Economic Liberties Explains How the CARES Act Empowers Wall Street & Big Business

April 15, 2020 Press Release

For Immediate Release: April 15, 2020

Press Contact: Robyn Shapiro,

Economic Liberties Explains How the CARES Act Empowers Wall Street & Big Business

Releases New Policy Quick Take on the Latest Bailouts

Washington, D.C. – As small businesses struggle to access emergency funding and working people continue to wait for desperately-needed assistance, the American Economic Liberties Project today released What You Need to Know About the CARES Act Bailouts,” a new policy quick take on corporate power that explains how the CARES Act supercharges big corporations’ and Wall Street’s ability to direct more and more wealth and power to themselves, at the expense of consumers, working people, independent businesses, and communities.

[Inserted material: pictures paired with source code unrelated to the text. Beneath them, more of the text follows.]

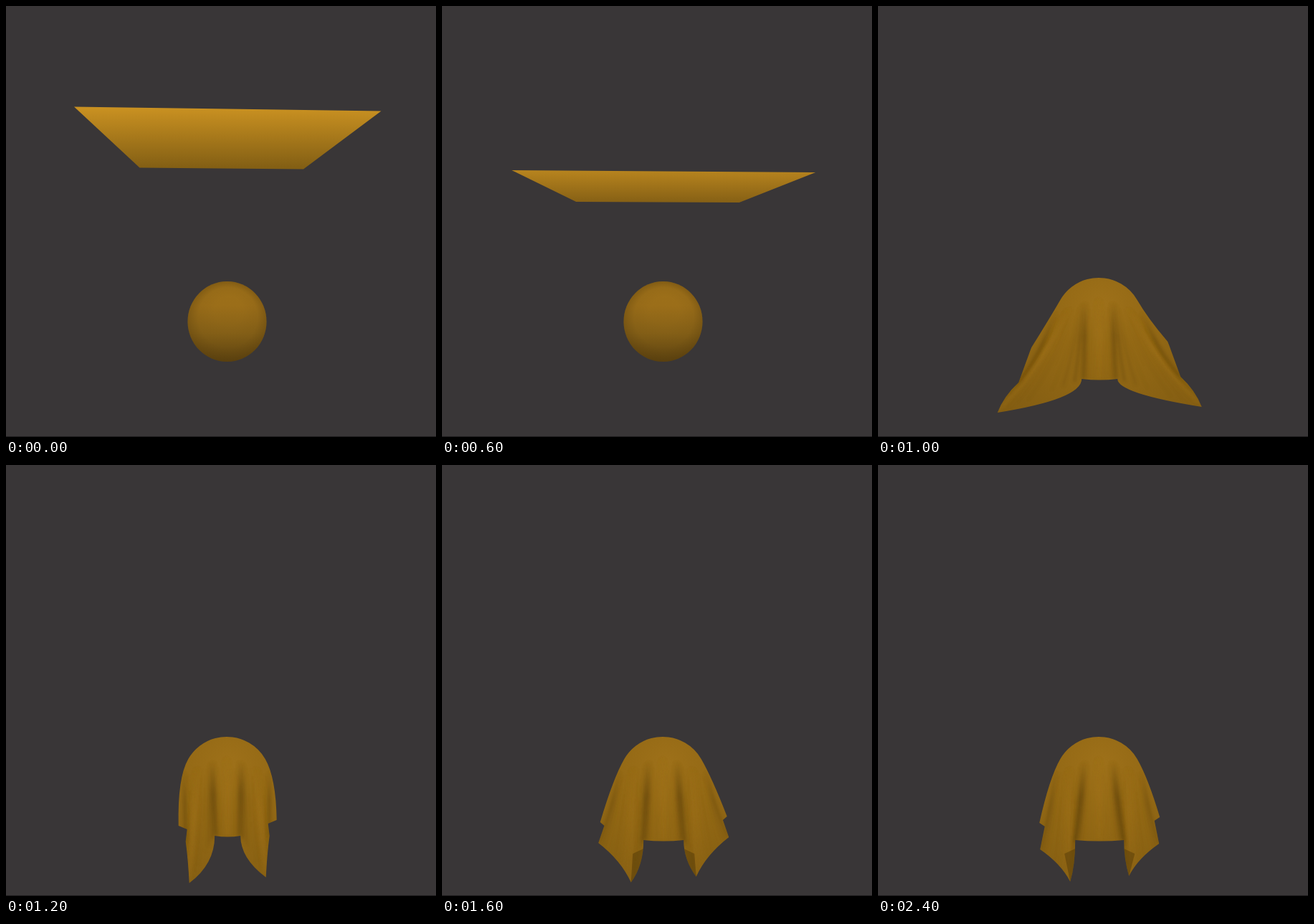
An HTML page with a canvas for the animation above (2500 ms loop, 600 by 601 pixels).

```html
<!DOCTYPE html>
<html lang="en">
<head>
<meta charset="utf-8">
<title>Cloth falling on a ball</title>
<style>
  html, body { margin: 0; width: 100%; height: 100%; overflow: hidden; background: #393637; }
  canvas { display: block; }
</style>
</head>
<body>
<canvas id="stage" width="600" height="601"></canvas>
<script>
const ctx = document.getElementById('stage').getContext('2d');
const LOOP = 2500, STEP = 100;
const LANDED = 900, COVERED = 1000, GATHERED = 1200;

const lerp = (a, b, u) => a + (b - a) * u;
const mix = (a, b, u) => a.map((v, i) => lerp(v, b[i], u));
const clamp = u => Math.min(1, Math.max(0, u));
const rgb = c => `rgb(${c.map(Math.round).join(',')})`;
const linear = u => u;
const smooth = u => u * u * (3 - 2 * u);
const easeOut = u => 1 - (1 - u) ** 1.6;

function gradient(g, ...stops) {
  stops.forEach(([at, color]) => g.addColorStop(at, color));
  return g;
}

function polygon(points, fill) {
  ctx.beginPath();
  points.forEach(p => ctx.lineTo(...p));
  ctx.closePath();
  ctx.fillStyle = fill;
  ctx.fill();
}

// The draped cloth is nearly symmetric: each point is [distance from AXIS, y].
// The right side hangs LIFT pixels higher.
const AXIS = 309.2, LIFT = 8;
const DOME = { x: 308, y: 441, r: 62, angle: Math.PI / 6 };
const POSES = [
  { at: LANDED, ease: linear, sag: 0, back: [110, 440], wide: [150, 472], tip: [191, 505], hem: [30, 470] },
  { at: COVERED, ease: linear, sag: 18, back: [95, 476], wide: [113, 525], tip: [142.5, 567], hem: [25, 520] },
  { at: GATHERED, ease: smooth, sag: 6, back: [68.5, 503], wide: [58.5, 525], tip: [53.5, 583], hem: [18, 517] },
  { at: 1600, ease: easeOut, sag: 0, back: [88.5, 498], wide: [91, 527], tip: [45.5, 582], hem: [28, 523] },
  { at: 2400, ease: linear, sag: 0, back: [84, 499], wide: [83, 536], tip: [41, 581], hem: [34, 523] }
];

function poseAt(t) {
  const i = POSES.findLastIndex(p => t >= p.at);
  const from = POSES[i], to = POSES[i + 1] || from;
  const u = to === from ? 0 : (t - from.at) / (to.at - from.at);
  const pose = {};
  for (const key of ['back', 'wide', 'tip', 'hem']) pose[key] = mix(from[key], to[key], from.ease(u));
  pose.tip[1] += from.sag * Math.sin(Math.PI * u) * (1 - u) * 1.5;
  return pose;
}

// Screen points for one side; dir is -1 for left and 1 for right.
function sideOf({ back, wide, tip, hem }, dir) {
  const lift = dir > 0 ? LIFT : 0;
  const place = ([x, y], up = lift) => [AXIS + dir * x, y - up];
  const { x, y, r, angle } = DOME, c = Math.cos(angle), s = Math.sin(angle);
  return {
    dome: [x + dir * r * c, y - r * s],
    shoulder: [x + dir * (r * c + 30 * s), y - r * s + 30 * c],
    back: place(back),
    notch: place([(back[0] + wide[0]) / 2 - 7, back[1] + 5]),
    wide: place(wide),
    flare: place([lerp(wide[0], tip[0], .7), lerp(wide[1], tip[1], .45)]),
    tip: place(tip),
    inner: place([hem[0], lerp(hem[1], tip[1], .6)]),
    hem: place(hem, 0)
  };
}

function traceCloth(L, R) {
  const curve = (control, end) => ctx.quadraticCurveTo(...control, ...end);
  ctx.beginPath();
  ctx.moveTo(...L.hem);
  curve(L.inner, L.tip);
  curve(L.flare, L.wide);
  ctx.lineTo(...L.notch);
  ctx.lineTo(...L.back);
  curve(L.shoulder, L.dome);
  ctx.arc(DOME.x, DOME.y, DOME.r, Math.PI + DOME.angle, -DOME.angle);
  curve(R.shoulder, R.back);
  ctx.lineTo(...R.notch);
  ctx.lineTo(...R.wide);
  curve(R.flare, R.tip);
  curve(R.inner, R.hem);
  curve([AXIS, L.hem[1] + 3], L.hem);
}

// Folds fan out from the dome: v runs from the axis (0) to the side (1).
function drawFolds(sides, depth) {
  const COUNT = 24, HEM = .35, TIP = .65;
  ctx.filter = 'blur(2px)';
  for (let i = -COUNT; i <= COUNT; i++) {
    const v = i / COUNT, a = Math.abs(v);
    const { hem, tip, wide } = sides[v < 0 ? 0 : 1];
    const end = a < HEM ? mix([AXIS, hem[1]], hem, a / HEM)
      : a < TIP ? mix(hem, tip, (a - HEM) / (TIP - HEM))
      : mix(tip, wide, (a - TIP) / (1 - TIP));
    const start = [DOME.x + v * 60, 405 + 20 * a];
    const shade = (Math.cos(2 * Math.PI * v / .7) + .45 * Math.cos(2 * Math.PI * v / .23)) * depth;
    const color = shade < 0 ? '40,26,0' : '178,127,34';
    const alpha = Math.abs(shade) * (shade < 0 ? .17 : .13);
    ctx.strokeStyle = gradient(ctx.createLinearGradient(0, start[1], 0, end[1]),
      [0, `rgba(${color},0)`], [.45, `rgba(${color},${alpha})`], [1, `rgba(${color},${alpha * .7})`]);
    ctx.lineWidth = 4;
    ctx.beginPath();
    ctx.moveTo(...start);
    ctx.quadraticCurveTo(lerp(start[0], end[0], .4), lerp(start[1], end[1], .6), ...end);
    ctx.stroke();
  }
  ctx.filter = 'none';
}

function drawCloth(t) {
  const pose = poseAt(t), sides = [sideOf(pose, -1), sideOf(pose, 1)];
  ctx.save();
  traceCloth(...sides);
  ctx.fillStyle = gradient(ctx.createRadialGradient(312, 415, 5, 312, 435, 180),
    [0, '#9d7019'], [.35, '#946915'], [1, '#835d12']);
  ctx.fill();
  ctx.clip();
  drawFolds(sides, t < COVERED ? .3 : 1);

  // The undersides of the front corners show as they swing outward.
  const turned = clamp((t - GATHERED) / 400);
  sides.forEach(({ hem, inner, tip }, i) => {
    const fold = [hem[0] + (i ? 15 : -15), hem[1] + 19];
    polygon([fold, [hem[0], hem[1] + 12], inner, tip], `rgba(62,42,4,${.36 * turned})`);
  });
  ctx.restore();
}

function drawBall() {
  ctx.beginPath();
  ctx.ellipse(308.5, 440, 55, 56, 0, 0, Math.PI * 2);
  ctx.fillStyle = gradient(ctx.createLinearGradient(0, 384, 0, 496),
    [0, '#9c6f19'], [.3, '#9b6e19'], [.65, '#856017'], [1, '#614611']);
  ctx.fill();
  ctx.fillStyle = gradient(ctx.createRadialGradient(311, 425, 20, 308.5, 440, 56),
    [0, 'rgba(70,48,8,0)'], [.6, 'rgba(70,48,8,.06)'], [1, 'rgba(70,48,8,.3)']);
  ctx.fill();
}

// The flat sheet falls with constant acceleration; s is 0 at rest and 1 on touching the ball.
function drawSheet(t) {
  const s = t < 400 ? 0 : ((t - 332) / 468) ** 2;
  const nearL = mix([95, 140.5], [102, 410.5], s), nearR = mix([523.5, 146.5], [516.5, 407.5], s);
  const farL = mix([186.5, 225.5], [188.5, 370], s), farR = mix([415, 227.5], [414.5, 369], s);
  const near = rgb(mix([200, 144, 33], [146, 105, 23], s));
  const far = rgb(mix([131, 95, 20], [142, 102, 23], s));
  polygon([nearL, nearR, farR, farL], gradient(
    ctx.createLinearGradient(0, (nearL[1] + nearR[1]) / 2, 0, farL[1]), [0, near], [1, far]));
  if (s >= 1) {
    ctx.beginPath();
    ctx.ellipse(310, 382.5, 18, 3.5, 0, 0, Math.PI * 2);
    ctx.fillStyle = '#996e1a';
    ctx.fill();
  }
}

function draw(t) {
  ctx.fillStyle = '#393637';
  ctx.fillRect(0, 0, 600, 601);
  ctx.fillStyle = '#1d1c1c';
  ctx.fillRect(0, 600, 600, 1);
  if (t < COVERED) drawBall();
  if (t < LANDED) drawSheet(t);
  else drawCloth(t);
}

const start = performance.now();
let shown = -1;
function tick() {
  const t = Math.floor((performance.now() - start) % LOOP / STEP) * STEP;
  if (t !== shown) draw(shown = t);
  requestAnimationFrame(tick);
}
tick();
</script>
</body>
</html>
```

The first in a forthcoming series, Economic Liberties’ “What You Need to Know About the CARES Act Bailouts” answers questions about the bailout provisions of the CARES Act as carried out by the Federal Reserve, and provides guidance to inform future policy advocacy and strategy intended to limit further concentrations of corporate and financial power.

“The CARES Act should have done far more to help workers and small businesses. Instead, the vast majority of its support will be used to bail out large corporations and high-risk investors with few, if any, meaningful strings attached,” said Economic Liberties Executive Director Sarah Miller. “The Act’s $4 trillion of credit for big business and Wall Street is equivalent to a $13,000 loan to every single man, woman, and child in America. That represents a massive, enduring transfer of power and progressives need to be clear-eyed about the economic and social implications for workers, small businesses, communities, and society over the longer term.”

Read “What You Need to Know About the CARES Act Bailouts” here.

Learn more about Economic Liberties here.


Economic Liberties works to ensure America’s system of commerce is structured to advance, rather than undermine, economic liberty, fair commerce, and a secure, inclusive democracy. AELP believes true economic liberty means entrepreneurs and businesses large and small succeed on the merits of their ideas and hard work; commerce empowers consumers, workers, farmers, and engineers instead of subjecting them to discrimination and abuse from financiers and monopolists; foreign trade arrangements support domestic security and democracy; and wealth is broadly distributed to support equitable political power.